Merry Christmas, Good King Wenceslas

The statue of King Wenceslas, the patron saint of the Czech people, is one of the dominant landmarks of Prague. Legend has it that at the Czechs’ greatest hour of need, the statue will come to life and lead his people to salvation. Other versions have St. Wenceslas rousing the slumbering Knights of Blanik entombed beneath Blanik Mountain under similar circumstances. However, many only know King Wenceslas as the subject of the Christmas carol, one of the few sacred-themed carols which do not mention the birth of Christ.

King Wenceslas only ruled then Bohemia for five years. As the carol suggests, he was known for his charity to the poor and to children. Also known to be hard on the nobility, his reign was marked by comfort for the afflicted, and affliction for the comforted. On his ascent to the throne, King Wenceslas ended his mother’s persecution of Christianity, becoming a staunch Defender of the Faith. He even considered abdication to pursue a life of the cloth. Ultimately, he was martyred by his brother, after ruling only five years.

The twentieth century was difficult for Czechs, yet King Wenceslas did not return during the German occupation or the Soviet invasion of 1968. However, some do not know Václav is the common Czech and Slovak derivative of Wenceslas, and one Václav definitely came to the fore.

The analogy between Václav Havel and King Wenceslas is certainly flawed. Though harassed and imprisoned, Havel happily was not permanently martyred. From 1977 to 1989 Havel regularly saw the inside of prison cells. Havel is the playwright and jazz fan who rallied to the cause of the persecuted rock band The Plastic People of the Universe.
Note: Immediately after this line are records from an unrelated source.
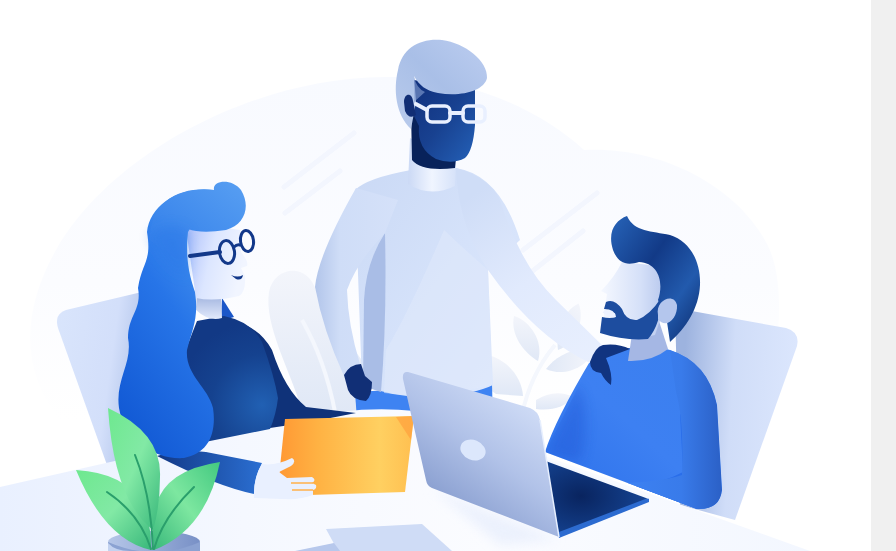
<!DOCTYPE html>
<html lang="en">
<head>
<meta charset="utf-8">
<title>Team meeting illustration</title>
<style>
:root{--paper:#fff;--rail:#f0f0f0;--mist:#f3f6fe;--pale:#dbe6fb;--sky:#3d82f2;--navy:#12388a;--ink:#0a2560;--skin:#e9f0ff}
html,body{margin:0;height:100%;overflow:hidden;background:var(--paper)}
svg{display:block;width:896px;height:551px}
.rail{fill:var(--rail)}
.streaks{stroke:var(--mist);stroke-width:5;stroke-linecap:round}
.frames{fill:none;stroke-linecap:round}
.vein{fill:none;stroke:#2a9f6c;stroke-width:2;stroke-linecap:round}
</style>
</head>
<body>
<svg viewBox="0 0 896 551" role="img" aria-label="Three colleagues talking around a table with a laptop, a folder and a plant">
<defs>
<linearGradient id="backdrop" x1="0" y1="0" x2="0" y2="1"><stop offset="0" stop-color="#f8faff"/><stop offset=".6" stop-color="#fbfcff"/><stop offset="1" stop-color="#fff"/></linearGradient>
<linearGradient id="foliage" x1="0" y1="0" x2="0" y2="1"><stop offset="0" stop-color="#f3f5fb"/><stop offset="1" stop-color="#e0e8f6"/></linearGradient>
<linearGradient id="chairLeft" x1="0" y1="0" x2="1" y2=".2"><stop offset="0" stop-color="#d9e5fc"/><stop offset=".5" stop-color="#d3dffa"/><stop offset="1" stop-color="#90a9da"/></linearGradient>
<linearGradient id="chairRight" x1="0" y1="0" x2="1" y2=".1"><stop offset=".1" stop-color="#9db3df"/><stop offset=".5" stop-color="#d0ddf8"/><stop offset="1" stop-color="#dbe6fd"/></linearGradient>
<linearGradient id="table" x1="0" y1="0" x2="1" y2="0"><stop offset="0" stop-color="#e9f0ff"/><stop offset=".3" stop-color="#f5f8ff"/><stop offset=".6" stop-color="#fbfcff"/><stop offset="1" stop-color="#f3f7ff"/></linearGradient>
<linearGradient id="sweater" x1="0" y1="0" x2="1" y2="1"><stop offset="0" stop-color="#cad9f5"/><stop offset=".5" stop-color="#d5e2fa"/><stop offset="1" stop-color="#dfe9fd"/></linearGradient>
<linearGradient id="sleeveRight" gradientUnits="userSpaceOnUse" x1="480" y1="190" x2="600" y2="355"><stop offset="0" stop-color="#cfddf7"/><stop offset=".5" stop-color="#e1eafd"/><stop offset="1" stop-color="#e8effe"/></linearGradient>
<linearGradient id="sleeveLeft" x1="0" y1="0" x2="1" y2="0"><stop offset="0" stop-color="#b2c5ea"/><stop offset=".3" stop-color="#cfddf7"/><stop offset="1" stop-color="#d5e1f9"/></linearGradient>
<linearGradient id="silver" x1="0" y1="1" x2="1" y2="0"><stop offset="0" stop-color="#b9cbec"/><stop offset=".5" stop-color="#a9bfe7"/><stop offset="1" stop-color="#bccdf0"/></linearGradient>
<linearGradient id="darkFace" x1="0" y1="0" x2="1" y2="1"><stop offset="0" stop-color="#102f7c"/><stop offset=".5" stop-color="#184190"/><stop offset="1" stop-color="#2461b8"/></linearGradient>
<linearGradient id="collar" x1="0" y1="0" x2="1" y2="0"><stop offset="0" stop-color="#cbd9f5"/><stop offset=".5" stop-color="#f0f5ff"/><stop offset="1" stop-color="#d6e2f9"/></linearGradient>
<linearGradient id="womanHair" x1=".7" y1="0" x2=".2" y2="1"><stop offset="0" stop-color="#4c98f0"/><stop offset=".4" stop-color="#2775e8"/><stop offset="1" stop-color="#1057d3"/></linearGradient>
<linearGradient id="curl" x1="0" y1="1" x2="1" y2="0"><stop offset="0" stop-color="#2f7ce9"/><stop offset="1" stop-color="#589ff2"/></linearGradient>
<linearGradient id="womanFace" x1="0" y1="0" x2="1" y2=".3"><stop offset="0" stop-color="#a9bcfa"/><stop offset=".5" stop-color="#dce6ff"/><stop offset="1" stop-color="#f1f5ff"/></linearGradient>
<linearGradient id="neck" x1="0" y1="0" x2="0" y2="1"><stop offset="0" stop-color="#93a8d8"/><stop offset="1" stop-color="#e2eafc"/></linearGradient>
<radialGradient id="womanTop" gradientUnits="userSpaceOnUse" cx="262" cy="405" r="85"><stop offset="0" stop-color="#2160b3"/><stop offset=".6" stop-color="#15428f"/><stop offset="1" stop-color="#123985"/></radialGradient>
<linearGradient id="womanSleeve" x1="0" y1="0" x2="1" y2="0"><stop offset="0" stop-color="#123886"/><stop offset="1" stop-color="#2b6fd2"/></linearGradient>
<linearGradient id="shirt" x1="0" y1="1" x2="1" y2="0"><stop offset="0" stop-color="#2a6fea"/><stop offset=".5" stop-color="#3d80f2"/><stop offset="1" stop-color="#3a7fee"/></linearGradient>
<linearGradient id="shirtSleeve" x1="0" y1="0" x2="1" y2="0"><stop offset="0" stop-color="#3d82f3"/><stop offset=".6" stop-color="#397bea"/><stop offset="1" stop-color="#2b60c6"/></linearGradient>
<linearGradient id="manHair" x1="0" y1="0" x2="1" y2="1"><stop offset="0" stop-color="#2764b9"/><stop offset=".4" stop-color="#123a87"/><stop offset=".7" stop-color="#225aad"/><stop offset="1" stop-color="#0b2a6b"/></linearGradient>
<linearGradient id="manFace" x1="0" y1="0" x2="1" y2="0"><stop offset="0" stop-color="#f5f8ff"/><stop offset=".6" stop-color="#d5e0f8"/><stop offset="1" stop-color="#b4c5ec"/></linearGradient>
<linearGradient id="lid" x1=".1" y1="1" x2=".8" y2="0"><stop offset="0" stop-color="#7189c1"/><stop offset=".55" stop-color="#b1c2e8"/><stop offset="1" stop-color="#dae5fb"/></linearGradient>
<radialGradient id="keys" cx=".35" cy=".5" r=".65"><stop offset="0" stop-color="#09245f"/><stop offset="1" stop-color="#154493"/></radialGradient>
<linearGradient id="folder" x1="0" y1="0" x2="1" y2="0"><stop offset="0" stop-color="#ff9733"/><stop offset=".3" stop-color="#ffb243"/><stop offset=".75" stop-color="#ffd061"/><stop offset="1" stop-color="#ffbf50"/></linearGradient>
<linearGradient id="leaf" x1="0" y1="0" x2="1" y2="1"><stop offset="0" stop-color="#6ee88f"/><stop offset=".5" stop-color="#82e9a5"/><stop offset="1" stop-color="#39b87b"/></linearGradient>
<linearGradient id="leafRight" x1="1" y1="0" x2="0" y2="1"><stop offset="0" stop-color="#43c980"/><stop offset=".5" stop-color="#7de7a0"/><stop offset="1" stop-color="#39b87b"/></linearGradient>
<linearGradient id="pot" x1="0" y1="0" x2="1" y2="0"><stop offset="0" stop-color="#b5c6e8"/><stop offset="1" stop-color="#7890c6"/></linearGradient>
<filter id="soft" x="-30%" y="-30%" width="160%" height="160%"><feGaussianBlur stdDeviation="6"/></filter>
<path id="sprig-leaf" d="M0 0C-14-8-28-26-24-45C-8-40 6-20 0 0Z"/>
<clipPath id="shirtClip"><path d="M592 360Q640 340 670 350Q708 362 717 405L722 490Q720 510 697 509L545 452Z"/></clipPath>
</defs>

<g id="background">
<path fill="url(#backdrop)" d="M60 420C20 370 22 310 56 250C110 155 250 78 385 77C470 77 540 110 584 150C660 146 735 185 766 242C784 275 783 330 765 420Z"/>
<g class="streaks"><path d="M284 187L354 133M285 213L340 171M523 250L597 193M520 281L583 231"/></g>
<g fill="url(#foliage)">
<path d="M302 410C290 370 264 325 269 292C274 266 308 262 316 291C320 320 350 340 365 365L365 412Z"/>
<path d="M496 394C480 385 480 365 488 355C508 360 522 378 523 396Z"/>
<use href="#sprig-leaf" transform="translate(538 361)"/>
<use href="#sprig-leaf" transform="translate(558 350) rotate(52)"/>
<use href="#sprig-leaf" transform="translate(546 369) rotate(98)"/>
<path d="M536 400Q555 388 574 397Q560 412 536 409Z"/>
</g>
<path d="M522 415Q530 375 555 345M302 320Q325 360 335 412" fill="none" stroke="#f4f7fd" stroke-width="4"/>
</g>
<rect class="rail" x="871" y="0" width="25" height="551"/>

<g id="chairs">
<path fill="url(#chairLeft)" d="M66 310L146 291L180 455L107 465L58 328Q54 314 66 310Z"/>
<path fill="url(#chairRight)" d="M675 308L786 328Q800 332 797 346L735 520L680 505Z"/>
</g>

<g id="seated-man">
<path fill="url(#shirt)" d="M592 358Q640 340 670 350Q708 362 717 405L722 490Q720 510 697 509L545 452Q555 420 592 358Z"/>
<g clip-path="url(#shirtClip)">
<path fill="#2159d5" opacity=".45" filter="url(#soft)" d="M545 455L578 385Q592 420 580 462Z"/>
<path fill="#2a6eea" d="M680 414L683 472Q665 482 635 486L700 515L690 420Z"/>
<path fill="url(#shirtSleeve)" d="M670 350Q708 362 717 405L722 490Q720 510 697 510L620 483Q660 482 682 475Q684 420 676 392Z"/>
</g>
<path fill="#a5b7e4" d="M658 318L668 349Q652 362 628 361L632 334Z"/>
<path fill="url(#manFace)" d="M622 262L660 266L667 300L655 335Q630 342 602 328L607 294L601 291Q614 278 622 262Z"/>
<path fill="url(#manHair)" d="M627 216C634 232 652 231 670 235C690 241 701 262 700 285C699 308 686 328 670 342L667 322L658 300C664 283 659 263 639 262C626 266 618 263 613 250C607 231 616 220 627 216Z"/>
<path fill="#1d4d9f" d="M661 298Q650 315 637 320Q626 321 622 309Q614 298 606 302L604 309Q615 309 616 317Q610 319 602 317L600 333Q625 341 648 339Q661 324 661 298Z"/>
<path fill="#b4c6ed" d="M658 315C655 300 674 292 677 305C678 318 666 330 658 319Z"/>
<path d="M604 311Q610 316 615 315" fill="none" stroke="#edf2ff" stroke-width="4"/>
</g>

<g id="standing-man">
<path fill="#3e83f2" d="M355 392L492 384L493 425L357 420Z"/>
<path fill="url(#sweater)" d="M411 170Q367 178 355 190L362 385Q400 400 440 396Q475 394 493 385L488 270L520 240Q500 175 456 168Z"/>
<path fill="#a9bde6" d="M385 233Q366 262 364 300L363 386L381 392Q387 320 385 233Z"/>
<path fill="#e0e9fc" opacity=".55" d="M444 230Q410 310 386 350L384 393Q440 400 492 384L488 270Q465 250 444 230Z"/>
<path fill="url(#sleeveRight)" d="M456 168Q490 178 500 200Q520 265 556 300L604 347Q597 353 590 363Q535 337 488 270Q458 225 456 168Z"/>
<path fill="url(#sleeveLeft)" d="M356 188Q318 255 315 287Q323 330 344 376Q352 372 360 364Q348 325 347 290Q357 262 385 233L398 200Z"/>
<path fill="#112f76" d="M344 375Q350 364 361 364L365 376L372 382Q372 396 366 401Q352 400 348 390Z"/>
<path fill="#113480" d="M590 362Q595 347 603 345Q618 343 630 349L606 358Q613 374 611 385Q605 381 601 373Q590 372 590 362Z"/>
<path fill="url(#collar)" d="M410 138L408 184Q430 198 455 186L456 160Z"/>
<path fill="#08225a" d="M411 110L412 160Q422 172 455 168L456 158L424 130Z"/>
<path fill="url(#darkFace)" d="M414 80L475 90L475 125Q473 151 465 158Q452 165 436 159Q417 149 419 126L412 112Z"/>
<path fill="url(#silver)" d="M411 129C396 115 393 90 398 70C402 48 420 38 442 40C465 43 488 61 487 78C484 91 461 97 438 93C426 91 419 85 414 76L416 102Z"/>
<path fill="#89a2d4" opacity=".6" d="M414 76Q416 88 425 92L414 102Z"/>
<path fill="#112e75" d="M404 102C404 93 412 92 413 101L416 115Q409 120 405 111Z"/>
<g class="frames" stroke="#e9f0ff" stroke-width="3.5"><path d="M416 104L427 110M450 113L463 113" stroke-width="4"/><rect x="427" y="106" width="23" height="16" rx="5"/><rect x="463" y="106" width="22" height="16" rx="5"/></g>
</g>

<path id="table-top" fill="url(#table)" d="M0 487L300 419Q360 405 415 411L545 456L810 551H0Z"/>
<g id="papers"><path fill="#cfdcf6" d="M326 529L422 524L452 551H338Z"/><path fill="#b7c8ec" d="M295 551L334 543L340 551Z"/></g>

<g id="woman">
<path fill="#1b57c8" d="M222 298L234 317L221 321Z"/>
<path fill="#0f3279" d="M245 325Q262 332 272 350Q285 390 306 407L356 413L310 422L270 428Z"/>
<path fill="url(#womanTop)" d="M197 321L224 316Q252 322 262 342Q274 375 278 398Q276 415 270 429L205 442L150 440Z"/>
<path fill="url(#womanSleeve)" d="M157 456Q178 449 206 452L262 463Q254 478 254 494Q216 486 157 456Z"/>
<path fill="url(#neck)" d="M197 290L221 297L222 318Q209 322 196 310Z"/>
<path fill="url(#womanFace)" d="M185 222L240 230L241 252Q249 262 247 266L241 268L245 276Q246 292 239 296Q214 302 196 298Z"/>
<path fill="url(#womanHair)" d="M214 190C180 186 150 204 147 232C152 262 142 262 138 288C142 310 128 315 128 338C133 362 115 380 119 408C124 440 155 460 184 458C207 454 217 435 213 408C208 387 185 375 187 350C192 330 199 318 195 292C190 277 185 260 188 232Z"/>
<path fill="url(#curl)" d="M150 240C150 200 182 186 214 190C212 180 232 178 241 190C251 206 245 225 226 230Q201 234 188 229Q184 242 186 256C178 266 164 250 150 240Z"/>
<path fill="#2a78e8" d="M150 235Q170 220 188 232L187 276Q165 270 150 235Z" opacity=".5" filter="url(#soft)"/>
<g class="frames" stroke="#12388a" stroke-width="3"><path d="M190 256L220 252" stroke-width="4"/><ellipse cx="227" cy="252" rx="7.5" ry="11.5" transform="rotate(-8 227 252)"/><ellipse cx="247" cy="241" rx="6.5" ry="10.5" transform="rotate(-8 247 241)"/><path d="M234 247Q237 244 240 245"/></g>
<path fill="#12388a" d="M231 275Q238 278 243 275Q242 281 236 279Z"/>
</g>

<g id="folder-in-hand">
<path fill="url(#folder)" d="M285 419L414 416L405 492L277 496Z"/>
<path fill="#ff9e3c" opacity=".65" d="M396 417L414 416L411 440Z"/>
<path fill="#e9f0ff" d="M262 464Q276 466 292 458Q297 461 291 466L279 472L287 478L312 477Q317 480 312 483L316 485Q317 489 313 490L313 495Q300 500 283 499L254 498Q253 478 262 464Z"/>
<path d="M291 483L313 483M292 490L313 490" fill="none" stroke="#ffb04b" stroke-width="1.5"/>
</g>

<g id="laptop">
<path fill="#e2eafc" opacity=".6" filter="url(#soft)" d="M430 487L558 540L500 545Z"/>
<path fill="#2c6bd0" d="M545 460L649 498L649 502L559 538Z"/>
<path fill="url(#keys)" d="M545 460L648 498L559 532Z"/>
<path fill="none" stroke="#f4f8ff" stroke-width="2" d="M546 460L649 498"/>
<path fill="url(#lid)" d="M408 372L530 408Q538 411 540 420L559 537L432 488Q427 486 426 480L403 379Q402 371 408 372Z"/>
<path fill="none" stroke="#e7effe" stroke-width="1.5" d="M540 420L559 537"/>
<ellipse cx="473" cy="450" rx="13" ry="10" fill="#dce7fc" transform="rotate(22 473 450)"/>
</g>

<g id="plant">
<ellipse cx="154" cy="542" rx="46" ry="11" fill="url(#pot)"/>
<path fill="#8ba2d2" d="M108 542Q154 562 200 542V551H108Z"/>
<path fill="#c3d2f0" d="M108 543Q115 551 130 551H108Z"/>
<path fill="url(#leaf)" d="M76 470Q125 473 141 503Q152 522 151 550Q105 540 76 470Z"/>
<path fill="url(#leafRight)" d="M220 462Q166 470 156 505Q151 525 154 550Q206 530 220 462Z"/>
<path fill="url(#leaf)" d="M108 408Q162 433 160 477Q160 507 153 530Q114 500 108 408Z"/>
<path class="vein" d="M135 455Q151 495 153 549M107 492Q140 514 151 549M194 487Q163 517 154 549"/>
</g>
</svg>
</body>
</html>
He became the natural leader of the Velvet Revolution, culminating in his election to the Presidency, heading the first free government since the Communist coup of 1948 from Prague Castle, where King Wenceslas ruled over 1,000 years earlier.

Havel neither sought power for himself, or to cling to it once he attained it. He is now content in his role as preeminent world citizen. In recent years he has taken the lead supporting the emerging democracy movement in Cuba, and advocating vigilance against. Fortunately, he is not a saint, but he is a hero.

If you are caroling this Christmas, give St. Wenceslas his due. Let us give thanks for his example and those of the great heroes of our time, like Václav Havel, Lech Walesa, and those risked their lives with them. Merry Christmas to all my Czech friends, and to all semi-regular readers of J.B. Spins, wherever you are.